# TASK INSTRUCTIONS:
Write out every entry exactly as given, but omit the pictures.

# TASK INPUT:
* * * * * * * * *
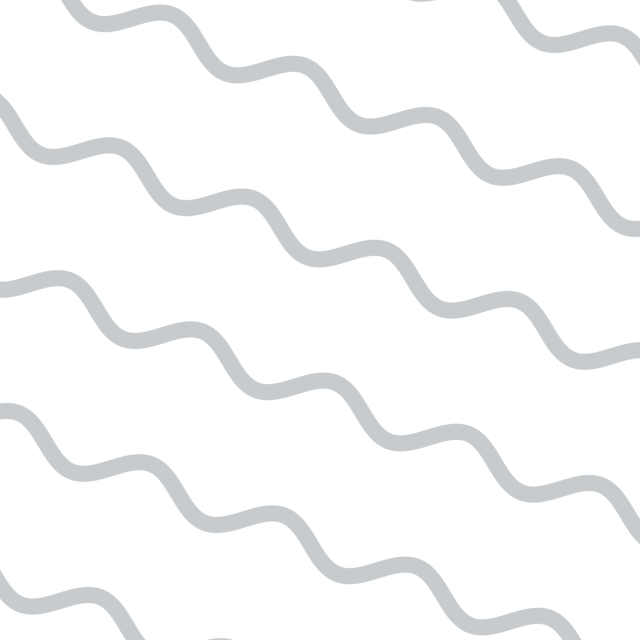
This pattern is drawn by a WebGL 2 fragment shader. Its source:

```glsl
#version 300 es
precision highp float;

uniform vec2 u_resolution;
out vec4 fragColor;

const vec3 PAPER_COLOR = vec3(1.0);
const vec3 LINE_COLOR = vec3(0.78, 0.798, 0.808);
const float TILT = -0.368;                   // direction of the waves, radians
const float PERIOD = 0.2224;                 // wavelength and row spacing
const float AMPLITUDE = 0.0277;
const float HALF_WIDTH = 0.0126;
const vec2 ANCHOR = vec2(0.4382, 0.6438);    // a falling midpoint of one wave
const float EDGE_PIXELS = 0.8;               // softness on each side of an edge

const float TAU = 6.28318531;
const float FREQUENCY = TAU / PERIOD;

// Distance to a sine curve, refining the closest point by Gauss-Newton steps
float waveDistance(vec2 p) {
    float x = p.x;
    for (int i = 0; i < 6; i++) {
        float height = -AMPLITUDE * sin(FREQUENCY * x);
        float slope = -AMPLITUDE * FREQUENCY * cos(FREQUENCY * x);
        x -= (x - p.x + (height - p.y) * slope) / (1.0 + slope * slope);
    }
    return distance(p, vec2(x, -AMPLITUDE * sin(FREQUENCY * x)));
}

void main() {
    float pixel = 1.0 / min(u_resolution.x, u_resolution.y);
    vec2 p = gl_FragCoord.xy * pixel - ANCHOR;

    // Axes along and across the waves
    vec2 along = vec2(cos(TILT), sin(TILT));
    vec2 across = vec2(-along.y, along.x);
    vec2 local = vec2(dot(p, along), dot(p, across));

    // Fold onto one wave in the nearest row
    local -= PERIOD * round(local / PERIOD);

    float edge = EDGE_PIXELS * pixel;
    float d = waveDistance(local) - HALF_WIDTH;
    float ink = 1.0 - smoothstep(-edge, edge, d);
    fragColor = vec4(mix(PAPER_COLOR, LINE_COLOR, ink), 1.0);
}
```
* * * * * * * * *
# ANSWER TO THIS TASK:
This pattern is drawn by a WebGL 2 fragment shader. Its source:

```glsl
#version 300 es
precision highp float;

uniform vec2 u_resolution;
out vec4 fragColor;

const vec3 PAPER_COLOR = vec3(1.0);
const vec3 LINE_COLOR = vec3(0.78, 0.798, 0.808);
const float TILT = -0.368;                   // direction of the waves, radians
const float PERIOD = 0.2224;                 // wavelength and row spacing
const float AMPLITUDE = 0.0277;
const float HALF_WIDTH = 0.0126;
const vec2 ANCHOR = vec2(0.4382, 0.6438);    // a falling midpoint of one wave
const float EDGE_PIXELS = 0.8;               // softness on each side of an edge

const float TAU = 6.28318531;
const float FREQUENCY = TAU / PERIOD;

// Distance to a sine curve, refining the closest point by Gauss-Newton steps
float waveDistance(vec2 p) {
    float x = p.x;
    for (int i = 0; i < 6; i++) {
        float height = -AMPLITUDE * sin(FREQUENCY * x);
        float slope = -AMPLITUDE * FREQUENCY * cos(FREQUENCY * x);
        x -= (x - p.x + (height - p.y) * slope) / (1.0 + slope * slope);
    }
    return distance(p, vec2(x, -AMPLITUDE * sin(FREQUENCY * x)));
}

void main() {
    float pixel = 1.0 / min(u_resolution.x, u_resolution.y);
    vec2 p = gl_FragCoord.xy * pixel - ANCHOR;

    // Axes along and across the waves
    vec2 along = vec2(cos(TILT), sin(TILT));
    vec2 across = vec2(-along.y, along.x);
    vec2 local = vec2(dot(p, along), dot(p, across));

    // Fold onto one wave in the nearest row
    local -= PERIOD * round(local / PERIOD);

    float edge = EDGE_PIXELS * pixel;
    float d = waveDistance(local) - HALF_WIDTH;
    float ink = 1.0 - smoothstep(-edge, edge, d);
    fragColor = vec4(mix(PAPER_COLOR, LINE_COLOR, ink), 1.0);
}
```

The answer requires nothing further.